» Activity: Print out the data below in full and exactly, skipping the pictures.
(Exercise material Opens)
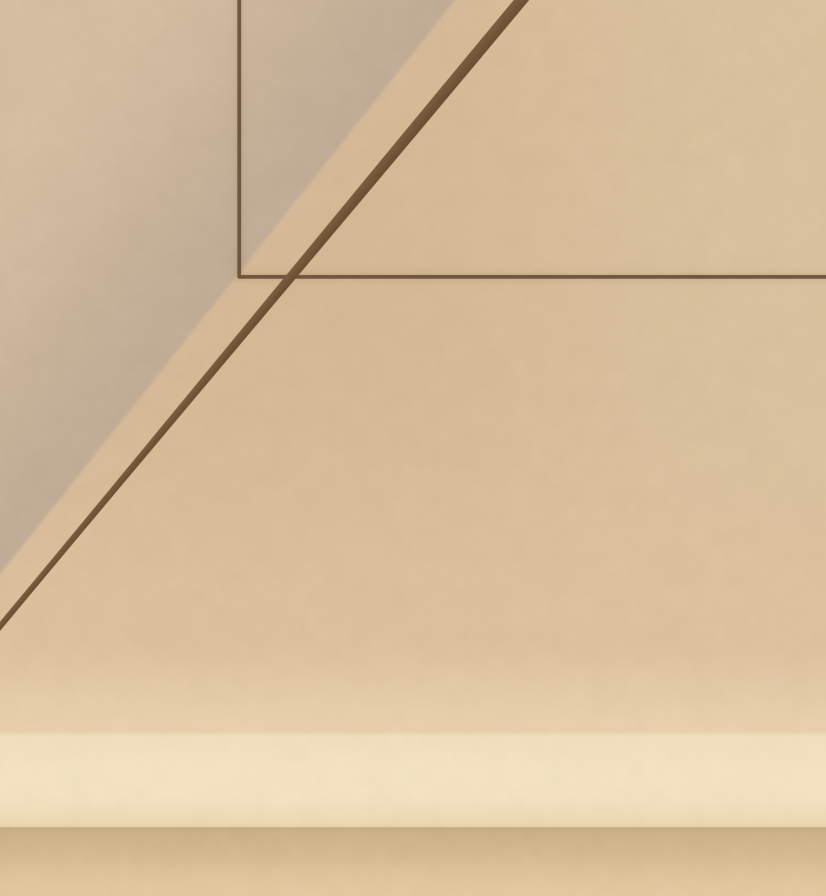
This background is drawn by a Shadertoy shader. Its source:

```glsl
// Warm beige wall panels with a shaded diagonal fold, dark seams and a glowing ledge

const vec3 SAND = vec3(0.835, 0.722, 0.585);
const vec3 SAND_LIGHT = vec3(0.850, 0.755, 0.620);
const vec3 SAND_WARM = vec3(0.866, 0.758, 0.622);
const vec3 SHADE = vec3(0.755, 0.675, 0.585);
const vec3 SHADE_LIGHT = vec3(0.830, 0.742, 0.632);
const vec3 GLOW = vec3(0.905, 0.812, 0.675);
const vec3 CREAM = vec3(0.950, 0.882, 0.755);
const vec3 LEDGE_SHADOW = vec3(0.805, 0.695, 0.535);
const vec3 LEDGE_BASE = vec3(0.885, 0.785, 0.625);
const vec3 BROWN = vec3(0.425, 0.310, 0.195);
const vec3 SEAM = vec3(0.400, 0.305, 0.205);

const float LEDGE_TOP = 0.181;
const float LEDGE_BOTTOM = 0.0765;

float hash(vec2 p) {
    return fract(sin(dot(p, vec2(127.1, 311.7))) * 43758.5453);
}

float noise(vec2 p) {
    vec2 i = floor(p), f = fract(p);
    f = f * f * (3.0 - 2.0 * f);
    return mix(mix(hash(i), hash(i + vec2(1, 0)), f.x),
               mix(hash(i + vec2(0, 1)), hash(i + vec2(1, 1)), f.x), f.y);
}

// Layered paper grain, centred on zero
float grain(vec2 p) {
    float sum = 0.0, amp = 0.5, freq = 45.0;
    for (int i = 0; i < 3; i++) {
        sum += amp * (noise(p * freq) - 0.5);
        freq *= 2.3;
        amp *= 0.7;
    }
    return sum;
}

// Signed distance to the line through a and b, positive on its left
float lineSide(vec2 p, vec2 a, vec2 b) {
    vec2 d = normalize(b - a);
    return d.x * (p.y - a.y) - d.y * (p.x - a.x);
}

float segmentDistance(vec2 p, vec2 a, vec2 b) {
    vec2 d = b - a;
    return length(p - a - d * clamp(dot(p - a, d) / dot(d, d), 0.0, 1.0));
}

float stroke(float dist, float halfWidth, float aa) {
    return 1.0 - smoothstep(halfWidth - aa, halfWidth + aa, dist);
}

vec3 wallColor(vec2 p, float aspect) {
    vec3 col = mix(SAND, SAND_LIGHT, smoothstep(0.35, 1.0, p.x / aspect));
    col = mix(col, SAND_WARM, 0.9 * smoothstep(0.62, 0.26, p.y));
    return mix(col, GLOW, smoothstep(0.29, LEDGE_TOP, p.y));
}

vec3 ledgeColor(float y) {
    float t = (y - LEDGE_BOTTOM) / (LEDGE_TOP - LEDGE_BOTTOM);
    vec3 col = mix(CREAM - vec3(0.025, 0.035, 0.055), CREAM, smoothstep(0.0, 0.4, t));
    return col - vec3(0.012, 0.015, 0.017) * smoothstep(0.6, 1.0, t);
}

void mainImage(out vec4 fragColor, in vec2 fragCoord) {
    vec2 p = fragCoord / iResolution.y;
    float aspect = iResolution.x / iResolution.y;
    float aa = 0.75 / iResolution.y;

    // Wall and the shaded panel beyond the fold
    vec3 col = wallColor(p, aspect);
    float fold = lineSide(p, vec2(0.0, 0.359), vec2(0.508, 1.0));
    vec3 shade = mix(SHADE, SHADE_LIGHT, smoothstep(0.0, 0.30, fold));
    col = mix(col, shade, smoothstep(-0.003, 0.003, fold));

    // Thin right-angled seam with a soft halo
    vec2 corner = vec2(0.267, 0.691);
    float seam = min(segmentDistance(p, corner, vec2(corner.x, 1.1)),
                     segmentDistance(p, corner, vec2(aspect + 0.1, corner.y)));
    col = mix(col, SEAM, 0.18 * exp(-seam / 0.004));
    col = mix(col, SEAM, 0.9 * stroke(seam, 0.0021, aa));

    // Diagonal bar, widening towards the top
    float bar = lineSide(p, vec2(0.0, 0.301), vec2(0.582, 1.0));
    float barWidth = mix(0.0033, 0.0066, smoothstep(0.3, 1.0, p.y));
    vec3 barColor = BROWN + 0.05 * smoothstep(-barWidth, barWidth, bar);
    col = mix(col, barColor, stroke(abs(bar), barWidth, aa));

    // Bright ledge and the shadow under it
    vec3 base = mix(LEDGE_BASE, LEDGE_SHADOW, smoothstep(0.0, LEDGE_BOTTOM, p.y));
    col = mix(col, ledgeColor(p.y), smoothstep(LEDGE_TOP + 0.003, LEDGE_TOP - 0.003, p.y));
    col = mix(col, base, smoothstep(LEDGE_BOTTOM + aa, LEDGE_BOTTOM - aa, p.y));
    col -= 0.05 * exp(-abs(p.y - LEDGE_BOTTOM) / 0.0025);

    fragColor = vec4(col + 0.018 * grain(p), 1.0);
}
```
(Exercise material Closes)
» Finished exercise:
This background is drawn by a Shadertoy shader. Its source:

```glsl
// Warm beige wall panels with a shaded diagonal fold, dark seams and a glowing ledge

const vec3 SAND = vec3(0.835, 0.722, 0.585);
const vec3 SAND_LIGHT = vec3(0.850, 0.755, 0.620);
const vec3 SAND_WARM = vec3(0.866, 0.758, 0.622);
const vec3 SHADE = vec3(0.755, 0.675, 0.585);
const vec3 SHADE_LIGHT = vec3(0.830, 0.742, 0.632);
const vec3 GLOW = vec3(0.905, 0.812, 0.675);
const vec3 CREAM = vec3(0.950, 0.882, 0.755);
const vec3 LEDGE_SHADOW = vec3(0.805, 0.695, 0.535);
const vec3 LEDGE_BASE = vec3(0.885, 0.785, 0.625);
const vec3 BROWN = vec3(0.425, 0.310, 0.195);
const vec3 SEAM = vec3(0.400, 0.305, 0.205);

const float LEDGE_TOP = 0.181;
const float LEDGE_BOTTOM = 0.0765;

float hash(vec2 p) {
    return fract(sin(dot(p, vec2(127.1, 311.7))) * 43758.5453);
}

float noise(vec2 p) {
    vec2 i = floor(p), f = fract(p);
    f = f * f * (3.0 - 2.0 * f);
    return mix(mix(hash(i), hash(i + vec2(1, 0)), f.x),
               mix(hash(i + vec2(0, 1)), hash(i + vec2(1, 1)), f.x), f.y);
}

// Layered paper grain, centred on zero
float grain(vec2 p) {
    float sum = 0.0, amp = 0.5, freq = 45.0;
    for (int i = 0; i < 3; i++) {
        sum += amp * (noise(p * freq) - 0.5);
        freq *= 2.3;
        amp *= 0.7;
    }
    return sum;
}

// Signed distance to the line through a and b, positive on its left
float lineSide(vec2 p, vec2 a, vec2 b) {
    vec2 d = normalize(b - a);
    return d.x * (p.y - a.y) - d.y * (p.x - a.x);
}

float segmentDistance(vec2 p, vec2 a, vec2 b) {
    vec2 d = b - a;
    return length(p - a - d * clamp(dot(p - a, d) / dot(d, d), 0.0, 1.0));
}

float stroke(float dist, float halfWidth, float aa) {
    return 1.0 - smoothstep(halfWidth - aa, halfWidth + aa, dist);
}

vec3 wallColor(vec2 p, float aspect) {
    vec3 col = mix(SAND, SAND_LIGHT, smoothstep(0.35, 1.0, p.x / aspect));
    col = mix(col, SAND_WARM, 0.9 * smoothstep(0.62, 0.26, p.y));
    return mix(col, GLOW, smoothstep(0.29, LEDGE_TOP, p.y));
}

vec3 ledgeColor(float y) {
    float t = (y - LEDGE_BOTTOM) / (LEDGE_TOP - LEDGE_BOTTOM);
    vec3 col = mix(CREAM - vec3(0.025, 0.035, 0.055), CREAM, smoothstep(0.0, 0.4, t));
    return col - vec3(0.012, 0.015, 0.017) * smoothstep(0.6, 1.0, t);
}

void mainImage(out vec4 fragColor, in vec2 fragCoord) {
    vec2 p = fragCoord / iResolution.y;
    float aspect = iResolution.x / iResolution.y;
    float aa = 0.75 / iResolution.y;

    // Wall and the shaded panel beyond the fold
    vec3 col = wallColor(p, aspect);
    float fold = lineSide(p, vec2(0.0, 0.359), vec2(0.508, 1.0));
    vec3 shade = mix(SHADE, SHADE_LIGHT, smoothstep(0.0, 0.30, fold));
    col = mix(col, shade, smoothstep(-0.003, 0.003, fold));

    // Thin right-angled seam with a soft halo
    vec2 corner = vec2(0.267, 0.691);
    float seam = min(segmentDistance(p, corner, vec2(corner.x, 1.1)),
                     segmentDistance(p, corner, vec2(aspect + 0.1, corner.y)));
    col = mix(col, SEAM, 0.18 * exp(-seam / 0.004));
    col = mix(col, SEAM, 0.9 * stroke(seam, 0.0021, aa));

    // Diagonal bar, widening towards the top
    float bar = lineSide(p, vec2(0.0, 0.301), vec2(0.582, 1.0));
    float barWidth = mix(0.0033, 0.0066, smoothstep(0.3, 1.0, p.y));
    vec3 barColor = BROWN + 0.05 * smoothstep(-barWidth, barWidth, bar);
    col = mix(col, barColor, stroke(abs(bar), barWidth, aa));

    // Bright ledge and the shadow under it
    vec3 base = mix(LEDGE_BASE, LEDGE_SHADOW, smoothstep(0.0, LEDGE_BOTTOM, p.y));
    col = mix(col, ledgeColor(p.y), smoothstep(LEDGE_TOP + 0.003, LEDGE_TOP - 0.003, p.y));
    col = mix(col, base, smoothstep(LEDGE_BOTTOM + aa, LEDGE_BOTTOM - aa, p.y));
    col -= 0.05 * exp(-abs(p.y - LEDGE_BOTTOM) / 0.0025);

    fragColor = vec4(col + 0.018 * grain(p), 1.0);
}
```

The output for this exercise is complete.